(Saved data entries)
......

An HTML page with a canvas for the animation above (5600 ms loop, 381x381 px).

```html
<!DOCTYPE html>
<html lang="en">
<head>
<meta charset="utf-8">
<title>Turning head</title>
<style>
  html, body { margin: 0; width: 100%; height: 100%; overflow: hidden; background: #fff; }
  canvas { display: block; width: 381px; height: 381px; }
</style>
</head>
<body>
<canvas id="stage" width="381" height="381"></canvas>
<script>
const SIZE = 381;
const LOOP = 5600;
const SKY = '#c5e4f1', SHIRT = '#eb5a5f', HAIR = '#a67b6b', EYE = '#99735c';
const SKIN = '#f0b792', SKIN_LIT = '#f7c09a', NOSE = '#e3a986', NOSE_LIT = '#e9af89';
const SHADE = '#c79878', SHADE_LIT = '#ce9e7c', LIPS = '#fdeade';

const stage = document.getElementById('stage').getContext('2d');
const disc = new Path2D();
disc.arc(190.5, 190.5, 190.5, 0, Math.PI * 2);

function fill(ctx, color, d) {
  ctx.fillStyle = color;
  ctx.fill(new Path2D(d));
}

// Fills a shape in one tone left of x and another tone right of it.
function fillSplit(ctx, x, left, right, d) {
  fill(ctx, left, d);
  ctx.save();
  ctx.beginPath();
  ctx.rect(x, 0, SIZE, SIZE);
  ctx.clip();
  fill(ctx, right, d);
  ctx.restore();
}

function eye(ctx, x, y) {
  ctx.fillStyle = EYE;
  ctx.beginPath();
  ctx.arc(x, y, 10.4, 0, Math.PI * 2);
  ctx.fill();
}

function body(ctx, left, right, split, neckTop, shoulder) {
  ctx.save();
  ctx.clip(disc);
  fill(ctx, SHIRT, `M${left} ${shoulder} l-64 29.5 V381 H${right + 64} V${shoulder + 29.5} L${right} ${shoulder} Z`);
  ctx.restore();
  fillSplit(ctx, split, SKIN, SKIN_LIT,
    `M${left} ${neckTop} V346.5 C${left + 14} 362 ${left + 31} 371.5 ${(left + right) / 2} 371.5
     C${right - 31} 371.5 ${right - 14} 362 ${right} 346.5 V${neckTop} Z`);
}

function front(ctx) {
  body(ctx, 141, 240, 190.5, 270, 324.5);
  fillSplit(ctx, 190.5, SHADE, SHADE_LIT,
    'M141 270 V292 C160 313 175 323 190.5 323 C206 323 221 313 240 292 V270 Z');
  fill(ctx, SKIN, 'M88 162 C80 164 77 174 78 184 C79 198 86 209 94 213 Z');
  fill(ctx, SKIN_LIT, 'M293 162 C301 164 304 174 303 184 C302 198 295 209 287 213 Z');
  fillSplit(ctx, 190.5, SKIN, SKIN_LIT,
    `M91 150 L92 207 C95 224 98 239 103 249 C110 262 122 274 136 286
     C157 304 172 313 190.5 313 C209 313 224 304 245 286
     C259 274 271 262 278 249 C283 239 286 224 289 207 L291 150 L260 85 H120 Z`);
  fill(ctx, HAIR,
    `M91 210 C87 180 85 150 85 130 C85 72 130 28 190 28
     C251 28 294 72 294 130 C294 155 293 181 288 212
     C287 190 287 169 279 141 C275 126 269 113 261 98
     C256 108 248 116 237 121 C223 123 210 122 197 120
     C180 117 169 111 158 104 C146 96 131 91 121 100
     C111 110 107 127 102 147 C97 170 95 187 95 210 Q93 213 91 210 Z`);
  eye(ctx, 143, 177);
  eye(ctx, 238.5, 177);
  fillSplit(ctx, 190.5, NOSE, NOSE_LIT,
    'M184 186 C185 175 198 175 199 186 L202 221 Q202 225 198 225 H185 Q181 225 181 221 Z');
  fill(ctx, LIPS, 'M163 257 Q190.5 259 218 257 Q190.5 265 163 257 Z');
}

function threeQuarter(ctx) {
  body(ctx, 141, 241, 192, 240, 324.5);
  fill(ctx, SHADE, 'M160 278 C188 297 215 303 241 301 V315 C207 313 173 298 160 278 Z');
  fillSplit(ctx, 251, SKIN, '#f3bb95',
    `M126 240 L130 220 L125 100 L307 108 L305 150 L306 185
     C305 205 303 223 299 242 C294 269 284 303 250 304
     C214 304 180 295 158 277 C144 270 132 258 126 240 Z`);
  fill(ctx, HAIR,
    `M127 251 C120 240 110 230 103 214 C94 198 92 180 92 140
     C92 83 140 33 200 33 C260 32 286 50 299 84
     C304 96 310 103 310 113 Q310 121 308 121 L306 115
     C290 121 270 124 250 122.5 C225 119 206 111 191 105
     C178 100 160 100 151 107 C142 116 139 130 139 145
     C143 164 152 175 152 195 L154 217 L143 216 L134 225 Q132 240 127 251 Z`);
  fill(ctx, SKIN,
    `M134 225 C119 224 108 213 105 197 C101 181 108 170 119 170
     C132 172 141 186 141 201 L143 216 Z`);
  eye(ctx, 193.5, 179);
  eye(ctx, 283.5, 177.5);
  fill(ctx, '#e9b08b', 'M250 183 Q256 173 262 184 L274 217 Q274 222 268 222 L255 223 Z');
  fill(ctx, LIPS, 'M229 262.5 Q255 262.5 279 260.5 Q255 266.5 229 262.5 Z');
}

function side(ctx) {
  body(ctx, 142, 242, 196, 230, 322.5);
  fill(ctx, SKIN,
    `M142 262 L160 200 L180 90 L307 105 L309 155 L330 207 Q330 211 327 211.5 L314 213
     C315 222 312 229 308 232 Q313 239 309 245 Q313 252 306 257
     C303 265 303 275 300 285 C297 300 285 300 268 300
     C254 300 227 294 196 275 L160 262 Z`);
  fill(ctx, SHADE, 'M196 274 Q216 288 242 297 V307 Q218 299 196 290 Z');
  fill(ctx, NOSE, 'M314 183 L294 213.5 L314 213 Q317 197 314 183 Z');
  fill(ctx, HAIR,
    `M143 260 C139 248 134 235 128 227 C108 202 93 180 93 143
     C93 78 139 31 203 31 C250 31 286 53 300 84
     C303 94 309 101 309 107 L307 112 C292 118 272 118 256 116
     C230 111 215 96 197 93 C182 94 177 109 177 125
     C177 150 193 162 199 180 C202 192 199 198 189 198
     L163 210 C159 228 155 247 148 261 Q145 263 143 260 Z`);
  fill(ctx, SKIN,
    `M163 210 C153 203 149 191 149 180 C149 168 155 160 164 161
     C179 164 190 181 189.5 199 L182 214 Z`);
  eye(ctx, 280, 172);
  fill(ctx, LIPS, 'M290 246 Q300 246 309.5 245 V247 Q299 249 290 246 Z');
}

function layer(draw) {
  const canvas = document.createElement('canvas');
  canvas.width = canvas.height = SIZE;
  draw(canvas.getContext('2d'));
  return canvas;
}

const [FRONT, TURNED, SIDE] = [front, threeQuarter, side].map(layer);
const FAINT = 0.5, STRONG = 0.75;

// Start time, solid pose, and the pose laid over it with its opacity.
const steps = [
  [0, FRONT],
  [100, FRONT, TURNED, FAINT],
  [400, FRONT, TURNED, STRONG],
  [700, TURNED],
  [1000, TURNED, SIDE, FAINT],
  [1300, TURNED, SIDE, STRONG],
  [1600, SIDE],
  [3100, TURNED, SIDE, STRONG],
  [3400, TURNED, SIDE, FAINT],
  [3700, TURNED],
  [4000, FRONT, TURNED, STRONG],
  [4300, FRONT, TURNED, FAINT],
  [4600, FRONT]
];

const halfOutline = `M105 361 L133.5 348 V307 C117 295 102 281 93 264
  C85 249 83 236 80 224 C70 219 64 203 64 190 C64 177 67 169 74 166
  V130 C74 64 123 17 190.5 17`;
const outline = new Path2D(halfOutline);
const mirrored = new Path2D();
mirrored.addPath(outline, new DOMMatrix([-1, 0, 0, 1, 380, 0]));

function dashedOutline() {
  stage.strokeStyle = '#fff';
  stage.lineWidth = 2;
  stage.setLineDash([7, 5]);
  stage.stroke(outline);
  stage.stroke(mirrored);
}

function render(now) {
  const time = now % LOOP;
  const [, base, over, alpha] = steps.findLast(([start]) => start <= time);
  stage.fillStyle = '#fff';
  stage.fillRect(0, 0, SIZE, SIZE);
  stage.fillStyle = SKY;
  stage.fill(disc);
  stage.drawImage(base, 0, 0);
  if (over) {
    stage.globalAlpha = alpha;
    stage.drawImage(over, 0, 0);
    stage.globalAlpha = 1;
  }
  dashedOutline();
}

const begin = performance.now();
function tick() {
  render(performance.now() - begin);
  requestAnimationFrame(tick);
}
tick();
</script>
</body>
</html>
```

......

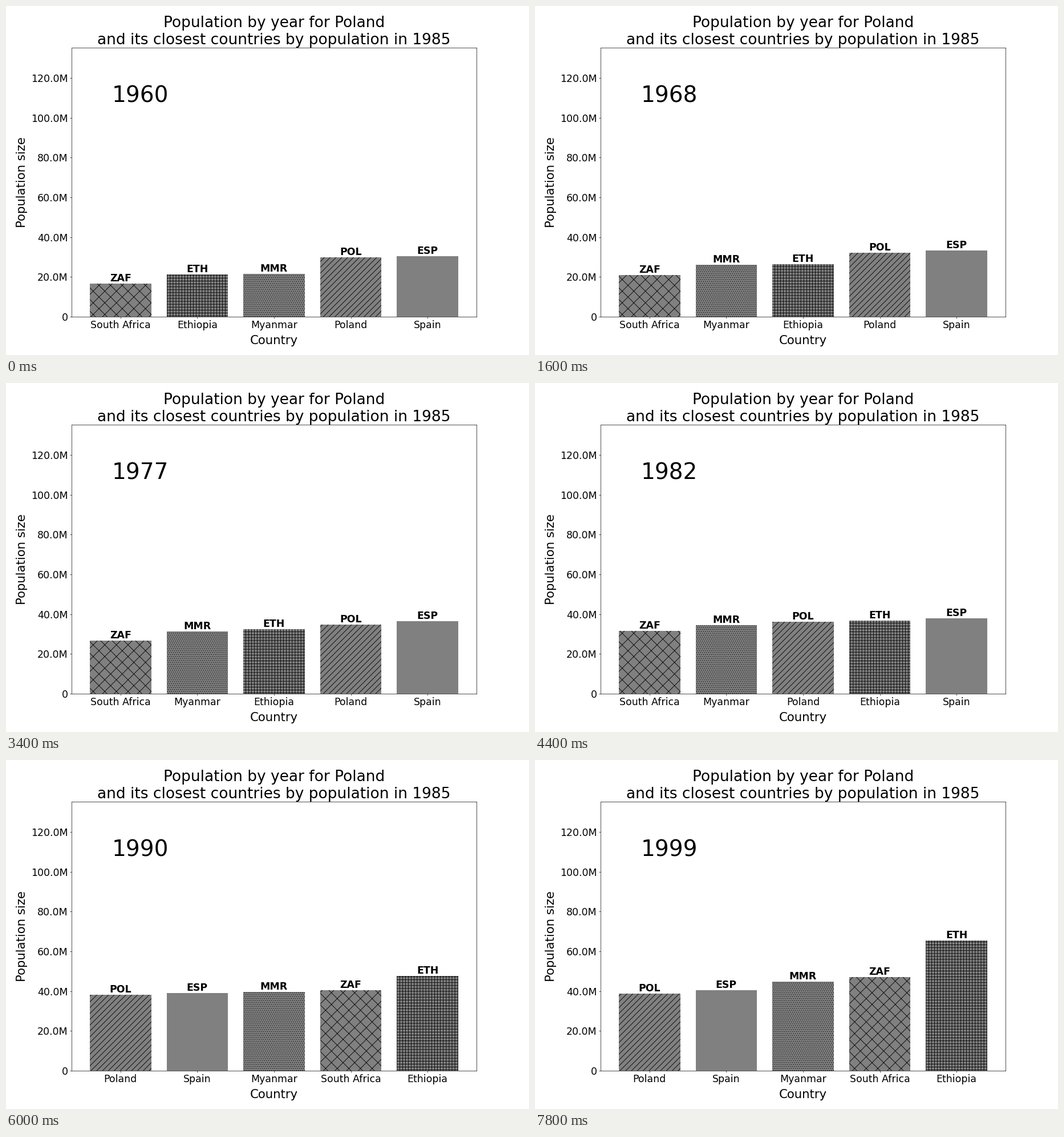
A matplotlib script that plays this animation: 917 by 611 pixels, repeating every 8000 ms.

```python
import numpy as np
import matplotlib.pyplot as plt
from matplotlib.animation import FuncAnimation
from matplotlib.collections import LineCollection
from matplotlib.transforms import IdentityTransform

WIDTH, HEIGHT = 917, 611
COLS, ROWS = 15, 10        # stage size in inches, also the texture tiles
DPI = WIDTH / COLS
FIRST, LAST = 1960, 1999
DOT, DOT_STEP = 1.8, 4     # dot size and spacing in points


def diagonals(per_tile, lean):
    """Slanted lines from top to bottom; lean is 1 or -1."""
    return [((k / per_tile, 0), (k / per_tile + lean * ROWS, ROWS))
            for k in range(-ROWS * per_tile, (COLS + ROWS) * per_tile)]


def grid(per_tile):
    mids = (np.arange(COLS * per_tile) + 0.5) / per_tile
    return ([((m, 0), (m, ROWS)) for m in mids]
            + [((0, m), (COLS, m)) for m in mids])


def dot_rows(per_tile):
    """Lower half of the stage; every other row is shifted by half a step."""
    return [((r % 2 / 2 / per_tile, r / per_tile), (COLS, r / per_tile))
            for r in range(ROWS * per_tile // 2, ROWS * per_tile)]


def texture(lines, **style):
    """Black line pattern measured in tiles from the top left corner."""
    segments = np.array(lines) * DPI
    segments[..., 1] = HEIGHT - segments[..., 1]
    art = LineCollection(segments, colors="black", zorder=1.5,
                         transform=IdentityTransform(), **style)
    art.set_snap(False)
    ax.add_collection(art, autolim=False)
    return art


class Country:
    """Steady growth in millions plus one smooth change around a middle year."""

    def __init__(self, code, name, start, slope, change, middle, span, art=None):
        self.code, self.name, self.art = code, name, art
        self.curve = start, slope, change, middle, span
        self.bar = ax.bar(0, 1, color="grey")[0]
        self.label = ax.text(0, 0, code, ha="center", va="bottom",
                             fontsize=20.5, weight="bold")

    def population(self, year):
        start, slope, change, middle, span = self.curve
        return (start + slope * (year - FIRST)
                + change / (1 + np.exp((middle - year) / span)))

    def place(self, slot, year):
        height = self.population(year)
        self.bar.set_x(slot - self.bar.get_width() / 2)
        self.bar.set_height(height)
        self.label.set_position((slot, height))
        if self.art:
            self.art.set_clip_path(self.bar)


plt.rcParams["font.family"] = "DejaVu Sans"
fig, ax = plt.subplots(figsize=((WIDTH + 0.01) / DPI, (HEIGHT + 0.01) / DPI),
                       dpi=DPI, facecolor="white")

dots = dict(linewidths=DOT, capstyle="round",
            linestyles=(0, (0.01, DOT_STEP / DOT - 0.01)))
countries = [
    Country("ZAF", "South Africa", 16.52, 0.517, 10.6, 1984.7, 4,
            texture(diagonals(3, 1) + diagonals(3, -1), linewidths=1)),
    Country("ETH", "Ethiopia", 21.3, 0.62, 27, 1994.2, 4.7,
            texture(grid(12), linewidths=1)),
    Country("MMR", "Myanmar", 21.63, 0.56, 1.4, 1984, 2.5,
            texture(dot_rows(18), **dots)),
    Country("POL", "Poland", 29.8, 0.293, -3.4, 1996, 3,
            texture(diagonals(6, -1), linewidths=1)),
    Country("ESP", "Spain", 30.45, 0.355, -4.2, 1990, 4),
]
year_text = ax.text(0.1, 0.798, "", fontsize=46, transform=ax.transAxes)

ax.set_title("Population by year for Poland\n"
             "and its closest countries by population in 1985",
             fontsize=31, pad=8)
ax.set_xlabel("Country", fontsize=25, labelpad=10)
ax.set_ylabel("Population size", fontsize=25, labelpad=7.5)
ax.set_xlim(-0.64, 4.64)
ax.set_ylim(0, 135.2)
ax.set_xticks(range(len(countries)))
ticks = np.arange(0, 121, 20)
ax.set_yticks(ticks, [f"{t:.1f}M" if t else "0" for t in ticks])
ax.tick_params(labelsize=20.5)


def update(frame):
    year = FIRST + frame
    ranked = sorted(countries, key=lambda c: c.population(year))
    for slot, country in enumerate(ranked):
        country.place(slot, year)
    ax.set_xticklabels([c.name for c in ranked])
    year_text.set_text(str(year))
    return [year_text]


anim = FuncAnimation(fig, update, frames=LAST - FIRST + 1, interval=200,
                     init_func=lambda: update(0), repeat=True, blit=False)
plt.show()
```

......

▶ _Instructions for the task_
If the string "return" appears in a line of the entries, report the line.

▶ _Worked solution_
  return canvas;
    return [((k / per_tile, 0), (k / per_tile + lean * ROWS, ROWS))
    return ([((m, 0), (m, ROWS)) for m in mids]
    return [((r % 2 / 2 / per_tile, r / per_tile), (COLS, r / per_tile))
    return art
        return (start + slope * (year - FIRST)
    return [year_text]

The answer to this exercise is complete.